* [Task input]:
══════════

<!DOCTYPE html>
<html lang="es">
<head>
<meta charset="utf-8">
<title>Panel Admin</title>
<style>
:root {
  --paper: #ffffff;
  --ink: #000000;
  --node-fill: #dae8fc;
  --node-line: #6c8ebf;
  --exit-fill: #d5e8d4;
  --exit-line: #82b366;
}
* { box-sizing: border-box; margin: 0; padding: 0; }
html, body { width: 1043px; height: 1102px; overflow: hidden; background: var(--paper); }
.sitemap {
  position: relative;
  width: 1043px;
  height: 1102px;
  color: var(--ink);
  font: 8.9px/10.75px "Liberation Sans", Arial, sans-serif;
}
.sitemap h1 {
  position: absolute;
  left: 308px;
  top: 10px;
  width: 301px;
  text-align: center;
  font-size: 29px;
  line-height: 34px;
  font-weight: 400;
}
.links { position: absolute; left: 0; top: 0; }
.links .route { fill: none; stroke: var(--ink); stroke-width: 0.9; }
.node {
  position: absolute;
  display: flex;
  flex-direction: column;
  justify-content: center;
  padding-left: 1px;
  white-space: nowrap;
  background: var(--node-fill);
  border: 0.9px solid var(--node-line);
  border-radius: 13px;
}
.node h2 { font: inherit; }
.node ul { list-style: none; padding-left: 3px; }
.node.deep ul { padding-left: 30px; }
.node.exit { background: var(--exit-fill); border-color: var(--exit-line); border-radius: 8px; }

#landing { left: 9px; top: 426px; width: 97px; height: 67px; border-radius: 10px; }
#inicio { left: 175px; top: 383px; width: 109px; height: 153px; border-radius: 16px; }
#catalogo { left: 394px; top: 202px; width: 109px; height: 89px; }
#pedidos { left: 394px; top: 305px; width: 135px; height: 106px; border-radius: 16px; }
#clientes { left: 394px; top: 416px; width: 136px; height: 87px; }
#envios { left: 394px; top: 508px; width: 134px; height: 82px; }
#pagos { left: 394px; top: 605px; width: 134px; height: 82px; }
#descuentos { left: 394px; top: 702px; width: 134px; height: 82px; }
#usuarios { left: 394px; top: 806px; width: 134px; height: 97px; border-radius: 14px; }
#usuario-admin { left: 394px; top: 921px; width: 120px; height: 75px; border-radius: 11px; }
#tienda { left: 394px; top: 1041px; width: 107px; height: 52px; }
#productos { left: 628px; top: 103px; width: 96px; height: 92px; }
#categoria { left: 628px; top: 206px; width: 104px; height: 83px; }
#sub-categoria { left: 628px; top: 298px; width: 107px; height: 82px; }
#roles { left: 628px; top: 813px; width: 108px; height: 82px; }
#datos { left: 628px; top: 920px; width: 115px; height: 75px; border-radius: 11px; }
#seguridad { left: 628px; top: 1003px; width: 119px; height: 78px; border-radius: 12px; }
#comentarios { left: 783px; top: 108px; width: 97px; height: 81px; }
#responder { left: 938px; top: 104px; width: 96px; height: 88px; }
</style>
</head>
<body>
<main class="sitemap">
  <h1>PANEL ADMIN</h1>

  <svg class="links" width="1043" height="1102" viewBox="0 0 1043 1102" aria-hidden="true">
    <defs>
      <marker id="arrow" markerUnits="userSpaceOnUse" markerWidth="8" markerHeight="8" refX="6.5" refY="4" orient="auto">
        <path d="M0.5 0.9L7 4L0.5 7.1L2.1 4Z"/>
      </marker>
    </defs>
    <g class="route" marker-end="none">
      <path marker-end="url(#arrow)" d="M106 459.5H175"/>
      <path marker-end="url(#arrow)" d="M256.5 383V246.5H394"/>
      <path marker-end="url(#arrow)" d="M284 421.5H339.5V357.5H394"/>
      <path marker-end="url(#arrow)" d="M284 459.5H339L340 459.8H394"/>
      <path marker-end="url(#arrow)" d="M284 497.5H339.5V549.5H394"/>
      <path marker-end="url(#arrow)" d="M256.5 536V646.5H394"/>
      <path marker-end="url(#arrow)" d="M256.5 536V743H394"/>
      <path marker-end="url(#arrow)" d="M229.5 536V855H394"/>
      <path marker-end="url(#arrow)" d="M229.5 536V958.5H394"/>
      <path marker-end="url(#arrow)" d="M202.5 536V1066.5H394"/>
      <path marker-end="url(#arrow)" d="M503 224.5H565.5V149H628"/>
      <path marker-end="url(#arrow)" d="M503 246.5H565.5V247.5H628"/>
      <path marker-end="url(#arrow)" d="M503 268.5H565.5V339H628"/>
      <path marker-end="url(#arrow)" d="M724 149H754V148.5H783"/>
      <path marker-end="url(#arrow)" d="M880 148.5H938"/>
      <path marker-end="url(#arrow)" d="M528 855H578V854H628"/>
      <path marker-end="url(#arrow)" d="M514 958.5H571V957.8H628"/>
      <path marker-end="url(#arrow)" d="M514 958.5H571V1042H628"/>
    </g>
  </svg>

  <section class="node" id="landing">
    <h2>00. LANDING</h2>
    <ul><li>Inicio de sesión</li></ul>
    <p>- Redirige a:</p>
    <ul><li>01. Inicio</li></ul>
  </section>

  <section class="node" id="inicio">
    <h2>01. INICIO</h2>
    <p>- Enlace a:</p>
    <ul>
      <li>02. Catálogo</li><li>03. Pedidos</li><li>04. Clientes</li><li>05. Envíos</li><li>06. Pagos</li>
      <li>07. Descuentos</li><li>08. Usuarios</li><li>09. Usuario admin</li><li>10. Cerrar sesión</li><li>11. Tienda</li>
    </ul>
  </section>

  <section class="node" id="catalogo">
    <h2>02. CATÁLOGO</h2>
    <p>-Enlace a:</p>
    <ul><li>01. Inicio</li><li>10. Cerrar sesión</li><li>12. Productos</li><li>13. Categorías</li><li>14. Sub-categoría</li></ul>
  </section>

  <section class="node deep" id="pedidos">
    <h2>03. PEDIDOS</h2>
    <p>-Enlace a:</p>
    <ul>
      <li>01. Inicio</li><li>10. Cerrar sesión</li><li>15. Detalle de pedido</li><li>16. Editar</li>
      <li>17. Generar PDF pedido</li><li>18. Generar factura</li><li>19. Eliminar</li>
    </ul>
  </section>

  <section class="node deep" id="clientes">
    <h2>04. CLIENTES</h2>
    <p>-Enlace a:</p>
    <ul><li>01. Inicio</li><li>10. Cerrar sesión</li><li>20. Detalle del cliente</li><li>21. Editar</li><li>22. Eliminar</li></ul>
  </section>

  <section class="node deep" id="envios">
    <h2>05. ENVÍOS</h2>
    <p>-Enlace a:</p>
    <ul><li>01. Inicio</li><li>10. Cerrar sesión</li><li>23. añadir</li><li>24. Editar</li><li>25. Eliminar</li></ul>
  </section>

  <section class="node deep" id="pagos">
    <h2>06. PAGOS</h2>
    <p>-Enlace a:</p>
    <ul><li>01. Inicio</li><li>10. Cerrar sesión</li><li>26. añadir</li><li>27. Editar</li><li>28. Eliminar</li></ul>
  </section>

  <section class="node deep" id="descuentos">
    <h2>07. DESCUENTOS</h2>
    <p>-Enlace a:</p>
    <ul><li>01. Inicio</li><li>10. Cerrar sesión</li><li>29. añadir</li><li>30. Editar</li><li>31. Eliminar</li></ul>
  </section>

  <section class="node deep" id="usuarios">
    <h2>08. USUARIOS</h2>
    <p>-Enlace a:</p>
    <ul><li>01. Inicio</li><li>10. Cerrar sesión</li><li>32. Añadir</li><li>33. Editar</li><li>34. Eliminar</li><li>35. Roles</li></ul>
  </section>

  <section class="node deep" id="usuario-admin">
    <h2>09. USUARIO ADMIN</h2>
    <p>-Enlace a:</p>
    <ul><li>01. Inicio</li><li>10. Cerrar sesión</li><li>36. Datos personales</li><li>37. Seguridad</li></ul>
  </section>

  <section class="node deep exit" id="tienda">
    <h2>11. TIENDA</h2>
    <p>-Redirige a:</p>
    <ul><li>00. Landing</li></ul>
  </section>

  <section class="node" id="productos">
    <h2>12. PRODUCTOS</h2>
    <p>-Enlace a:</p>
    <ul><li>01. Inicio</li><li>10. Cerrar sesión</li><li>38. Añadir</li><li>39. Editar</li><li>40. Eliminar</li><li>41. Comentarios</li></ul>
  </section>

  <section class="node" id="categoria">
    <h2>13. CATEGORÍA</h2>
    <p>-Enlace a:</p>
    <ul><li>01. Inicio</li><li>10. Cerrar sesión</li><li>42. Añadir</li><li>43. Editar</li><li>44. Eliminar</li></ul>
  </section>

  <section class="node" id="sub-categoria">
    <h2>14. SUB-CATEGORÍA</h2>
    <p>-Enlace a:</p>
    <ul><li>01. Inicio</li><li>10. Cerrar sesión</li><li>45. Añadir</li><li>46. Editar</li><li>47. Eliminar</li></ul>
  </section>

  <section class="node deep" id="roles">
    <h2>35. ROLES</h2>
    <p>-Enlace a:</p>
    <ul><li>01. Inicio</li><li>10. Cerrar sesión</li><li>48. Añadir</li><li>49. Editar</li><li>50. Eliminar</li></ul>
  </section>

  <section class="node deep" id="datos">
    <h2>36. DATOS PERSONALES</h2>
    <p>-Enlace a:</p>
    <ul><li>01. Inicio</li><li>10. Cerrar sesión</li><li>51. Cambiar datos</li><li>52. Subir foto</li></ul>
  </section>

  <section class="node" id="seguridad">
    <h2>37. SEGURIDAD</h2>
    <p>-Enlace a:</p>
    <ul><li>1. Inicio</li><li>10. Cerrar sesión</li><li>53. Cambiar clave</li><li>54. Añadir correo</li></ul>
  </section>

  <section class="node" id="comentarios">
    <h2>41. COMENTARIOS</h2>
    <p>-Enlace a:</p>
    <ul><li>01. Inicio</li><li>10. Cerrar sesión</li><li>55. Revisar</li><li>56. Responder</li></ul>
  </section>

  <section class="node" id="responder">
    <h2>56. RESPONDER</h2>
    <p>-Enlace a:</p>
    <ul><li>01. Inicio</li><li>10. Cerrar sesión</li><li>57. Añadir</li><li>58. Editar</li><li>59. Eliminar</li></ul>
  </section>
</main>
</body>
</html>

══════════

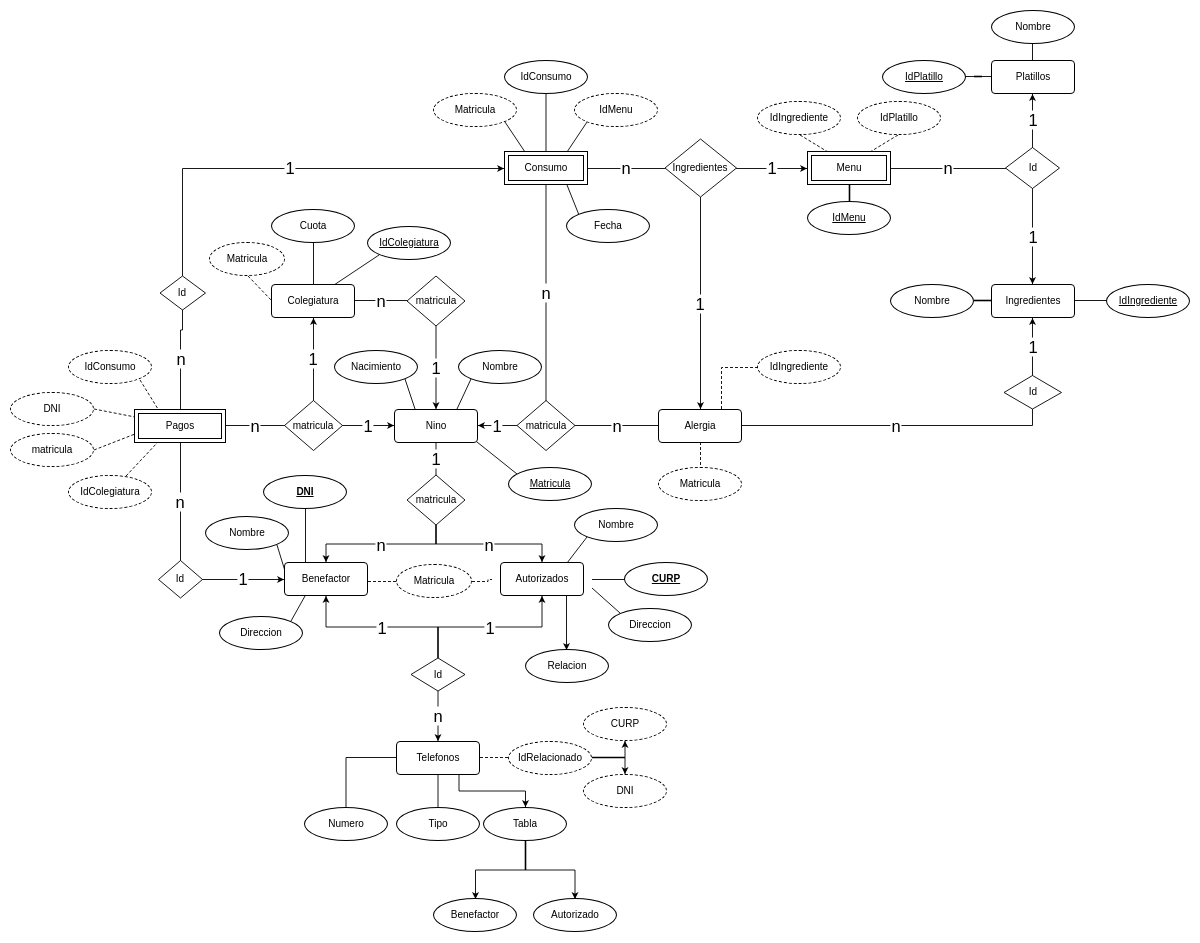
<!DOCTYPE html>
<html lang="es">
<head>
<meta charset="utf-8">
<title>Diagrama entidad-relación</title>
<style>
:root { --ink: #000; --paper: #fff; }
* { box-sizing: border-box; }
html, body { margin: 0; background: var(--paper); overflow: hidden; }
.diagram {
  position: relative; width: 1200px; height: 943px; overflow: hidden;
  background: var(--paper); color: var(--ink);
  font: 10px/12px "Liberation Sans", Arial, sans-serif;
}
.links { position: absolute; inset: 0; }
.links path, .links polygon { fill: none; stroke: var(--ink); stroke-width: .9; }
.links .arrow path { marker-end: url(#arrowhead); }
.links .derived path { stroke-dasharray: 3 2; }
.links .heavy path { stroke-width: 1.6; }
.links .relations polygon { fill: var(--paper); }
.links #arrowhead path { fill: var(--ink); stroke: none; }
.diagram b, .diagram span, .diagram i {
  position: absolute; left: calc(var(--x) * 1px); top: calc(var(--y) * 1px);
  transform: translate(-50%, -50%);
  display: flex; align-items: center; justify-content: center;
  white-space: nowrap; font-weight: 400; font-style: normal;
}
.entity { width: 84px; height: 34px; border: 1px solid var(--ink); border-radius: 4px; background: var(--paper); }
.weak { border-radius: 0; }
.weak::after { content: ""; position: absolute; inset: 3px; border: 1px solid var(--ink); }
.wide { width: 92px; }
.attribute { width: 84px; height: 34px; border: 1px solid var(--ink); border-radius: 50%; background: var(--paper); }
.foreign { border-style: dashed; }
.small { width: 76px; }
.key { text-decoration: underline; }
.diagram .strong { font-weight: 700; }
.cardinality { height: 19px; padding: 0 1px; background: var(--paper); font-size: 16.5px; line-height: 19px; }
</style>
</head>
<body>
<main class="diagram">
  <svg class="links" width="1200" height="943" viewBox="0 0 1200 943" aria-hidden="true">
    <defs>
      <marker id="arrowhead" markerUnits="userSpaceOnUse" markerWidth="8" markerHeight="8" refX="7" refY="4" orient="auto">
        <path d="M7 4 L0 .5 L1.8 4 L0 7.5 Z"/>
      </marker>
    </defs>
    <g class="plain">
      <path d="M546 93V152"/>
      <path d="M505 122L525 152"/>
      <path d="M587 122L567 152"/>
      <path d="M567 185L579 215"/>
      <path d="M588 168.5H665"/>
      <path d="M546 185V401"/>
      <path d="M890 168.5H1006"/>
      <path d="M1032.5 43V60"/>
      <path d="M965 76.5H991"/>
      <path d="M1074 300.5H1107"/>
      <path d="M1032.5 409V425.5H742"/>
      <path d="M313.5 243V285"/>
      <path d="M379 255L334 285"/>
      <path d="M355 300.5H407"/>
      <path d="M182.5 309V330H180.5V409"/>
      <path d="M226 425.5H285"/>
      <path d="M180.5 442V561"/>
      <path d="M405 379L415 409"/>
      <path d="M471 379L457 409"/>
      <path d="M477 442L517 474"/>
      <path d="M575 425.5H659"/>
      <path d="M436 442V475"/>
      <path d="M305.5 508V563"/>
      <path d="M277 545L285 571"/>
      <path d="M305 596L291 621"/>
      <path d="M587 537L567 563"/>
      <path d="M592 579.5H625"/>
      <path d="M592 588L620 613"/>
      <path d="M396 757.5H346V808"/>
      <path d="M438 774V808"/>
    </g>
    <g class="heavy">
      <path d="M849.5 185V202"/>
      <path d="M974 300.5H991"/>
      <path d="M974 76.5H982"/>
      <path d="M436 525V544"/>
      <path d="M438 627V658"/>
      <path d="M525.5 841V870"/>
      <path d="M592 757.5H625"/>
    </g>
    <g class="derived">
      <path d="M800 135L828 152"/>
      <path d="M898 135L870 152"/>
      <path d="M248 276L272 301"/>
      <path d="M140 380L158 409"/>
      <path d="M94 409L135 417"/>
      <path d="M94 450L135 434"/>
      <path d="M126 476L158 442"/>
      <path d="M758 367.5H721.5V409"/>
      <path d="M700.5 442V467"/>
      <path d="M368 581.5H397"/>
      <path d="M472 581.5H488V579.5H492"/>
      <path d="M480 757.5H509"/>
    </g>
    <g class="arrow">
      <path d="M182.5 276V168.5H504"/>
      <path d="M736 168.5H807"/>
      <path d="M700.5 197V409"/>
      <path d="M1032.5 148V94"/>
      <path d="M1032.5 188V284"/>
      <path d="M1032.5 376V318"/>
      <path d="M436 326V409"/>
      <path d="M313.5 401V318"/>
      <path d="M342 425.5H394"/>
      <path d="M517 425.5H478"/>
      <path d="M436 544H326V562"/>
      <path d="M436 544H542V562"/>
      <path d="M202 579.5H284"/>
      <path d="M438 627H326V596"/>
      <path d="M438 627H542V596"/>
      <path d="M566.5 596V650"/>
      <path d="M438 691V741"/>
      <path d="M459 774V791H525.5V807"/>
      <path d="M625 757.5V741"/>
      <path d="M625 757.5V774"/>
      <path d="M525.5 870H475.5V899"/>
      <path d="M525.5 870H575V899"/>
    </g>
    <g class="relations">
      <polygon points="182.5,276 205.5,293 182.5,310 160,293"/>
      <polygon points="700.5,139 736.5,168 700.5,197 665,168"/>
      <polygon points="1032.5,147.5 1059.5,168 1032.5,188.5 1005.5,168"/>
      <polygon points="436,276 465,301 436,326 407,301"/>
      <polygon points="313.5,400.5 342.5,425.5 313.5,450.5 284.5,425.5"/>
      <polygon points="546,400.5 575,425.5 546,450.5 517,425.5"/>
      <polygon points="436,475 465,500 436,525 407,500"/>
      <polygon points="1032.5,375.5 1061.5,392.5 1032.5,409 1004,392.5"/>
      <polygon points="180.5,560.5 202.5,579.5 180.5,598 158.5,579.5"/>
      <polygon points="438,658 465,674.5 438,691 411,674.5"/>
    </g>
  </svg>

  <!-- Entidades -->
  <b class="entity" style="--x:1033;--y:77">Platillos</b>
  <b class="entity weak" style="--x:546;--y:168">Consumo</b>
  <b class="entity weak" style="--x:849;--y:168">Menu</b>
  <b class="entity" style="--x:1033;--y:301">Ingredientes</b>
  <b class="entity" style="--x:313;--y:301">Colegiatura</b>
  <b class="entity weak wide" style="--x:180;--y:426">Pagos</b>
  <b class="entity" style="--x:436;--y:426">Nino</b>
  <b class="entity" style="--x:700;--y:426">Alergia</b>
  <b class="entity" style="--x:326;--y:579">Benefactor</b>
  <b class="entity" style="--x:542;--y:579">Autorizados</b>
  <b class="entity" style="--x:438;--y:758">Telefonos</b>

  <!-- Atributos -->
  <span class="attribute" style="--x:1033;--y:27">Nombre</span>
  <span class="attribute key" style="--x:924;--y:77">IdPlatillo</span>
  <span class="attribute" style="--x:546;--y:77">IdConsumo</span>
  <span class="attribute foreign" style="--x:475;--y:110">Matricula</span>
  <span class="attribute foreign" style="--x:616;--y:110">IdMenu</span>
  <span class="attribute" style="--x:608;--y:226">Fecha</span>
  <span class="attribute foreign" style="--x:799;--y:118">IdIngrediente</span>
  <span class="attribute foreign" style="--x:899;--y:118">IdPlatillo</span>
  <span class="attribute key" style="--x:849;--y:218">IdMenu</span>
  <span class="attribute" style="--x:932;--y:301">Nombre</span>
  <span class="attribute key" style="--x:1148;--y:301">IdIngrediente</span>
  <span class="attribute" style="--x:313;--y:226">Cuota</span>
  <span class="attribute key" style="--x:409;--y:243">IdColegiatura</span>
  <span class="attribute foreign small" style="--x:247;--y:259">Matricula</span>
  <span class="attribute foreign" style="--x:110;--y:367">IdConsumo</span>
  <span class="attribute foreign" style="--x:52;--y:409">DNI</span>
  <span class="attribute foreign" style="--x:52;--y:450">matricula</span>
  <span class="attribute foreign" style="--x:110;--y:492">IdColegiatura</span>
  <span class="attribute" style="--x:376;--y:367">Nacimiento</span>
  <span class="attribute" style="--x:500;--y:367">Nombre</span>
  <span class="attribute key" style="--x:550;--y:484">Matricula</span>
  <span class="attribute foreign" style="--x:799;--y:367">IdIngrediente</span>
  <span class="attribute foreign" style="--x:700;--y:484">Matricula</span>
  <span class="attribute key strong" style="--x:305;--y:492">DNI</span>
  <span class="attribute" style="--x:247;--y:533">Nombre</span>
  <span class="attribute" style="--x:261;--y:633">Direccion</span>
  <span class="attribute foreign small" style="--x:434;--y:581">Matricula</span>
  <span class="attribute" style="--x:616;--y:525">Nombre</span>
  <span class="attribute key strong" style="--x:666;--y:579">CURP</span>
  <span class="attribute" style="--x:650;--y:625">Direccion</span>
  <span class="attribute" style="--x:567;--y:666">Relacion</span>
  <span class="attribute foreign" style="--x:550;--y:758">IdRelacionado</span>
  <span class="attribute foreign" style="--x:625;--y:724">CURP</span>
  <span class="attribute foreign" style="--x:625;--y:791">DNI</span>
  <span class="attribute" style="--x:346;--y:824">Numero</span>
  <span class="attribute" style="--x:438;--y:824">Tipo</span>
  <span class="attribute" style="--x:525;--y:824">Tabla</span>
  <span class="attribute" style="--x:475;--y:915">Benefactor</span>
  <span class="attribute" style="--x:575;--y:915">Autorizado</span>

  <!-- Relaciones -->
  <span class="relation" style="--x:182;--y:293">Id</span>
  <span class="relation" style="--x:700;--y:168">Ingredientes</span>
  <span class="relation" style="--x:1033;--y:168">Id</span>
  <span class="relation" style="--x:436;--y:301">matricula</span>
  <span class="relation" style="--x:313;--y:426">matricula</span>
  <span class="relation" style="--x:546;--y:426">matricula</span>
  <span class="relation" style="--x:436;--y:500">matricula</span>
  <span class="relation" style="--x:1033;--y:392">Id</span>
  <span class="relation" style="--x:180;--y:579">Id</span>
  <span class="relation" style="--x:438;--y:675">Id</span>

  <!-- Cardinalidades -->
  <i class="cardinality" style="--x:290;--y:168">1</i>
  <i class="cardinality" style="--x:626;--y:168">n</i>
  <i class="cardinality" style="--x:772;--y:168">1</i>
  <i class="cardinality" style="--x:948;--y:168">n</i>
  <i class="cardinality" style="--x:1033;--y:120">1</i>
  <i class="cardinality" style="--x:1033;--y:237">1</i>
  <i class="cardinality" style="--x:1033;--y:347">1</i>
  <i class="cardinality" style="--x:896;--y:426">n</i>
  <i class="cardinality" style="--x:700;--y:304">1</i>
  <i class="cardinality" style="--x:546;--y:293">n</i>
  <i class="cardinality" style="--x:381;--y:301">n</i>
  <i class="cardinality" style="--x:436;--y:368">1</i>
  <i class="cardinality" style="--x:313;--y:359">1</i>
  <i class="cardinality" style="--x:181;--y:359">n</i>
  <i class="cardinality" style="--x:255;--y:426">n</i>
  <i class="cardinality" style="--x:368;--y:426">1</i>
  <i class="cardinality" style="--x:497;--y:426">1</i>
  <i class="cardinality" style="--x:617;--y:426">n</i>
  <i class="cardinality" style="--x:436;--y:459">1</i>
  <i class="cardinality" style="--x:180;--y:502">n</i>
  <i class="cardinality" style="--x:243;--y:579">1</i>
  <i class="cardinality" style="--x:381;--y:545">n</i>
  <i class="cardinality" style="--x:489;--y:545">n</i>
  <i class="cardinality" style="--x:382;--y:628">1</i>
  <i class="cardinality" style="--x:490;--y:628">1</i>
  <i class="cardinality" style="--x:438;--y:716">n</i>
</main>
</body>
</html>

══════════

From the listing above, collect each line in which the string "absolute" appears.

* [Answer to this task]:
  position: absolute;
.links { position: absolute; left: 0; top: 0; }
  position: absolute;
.links { position: absolute; inset: 0; }
  position: absolute; left: calc(var(--x) * 1px); top: calc(var(--y) * 1px);
.weak::after { content: ""; position: absolute; inset: 3px; border: 1px solid var(--ink); }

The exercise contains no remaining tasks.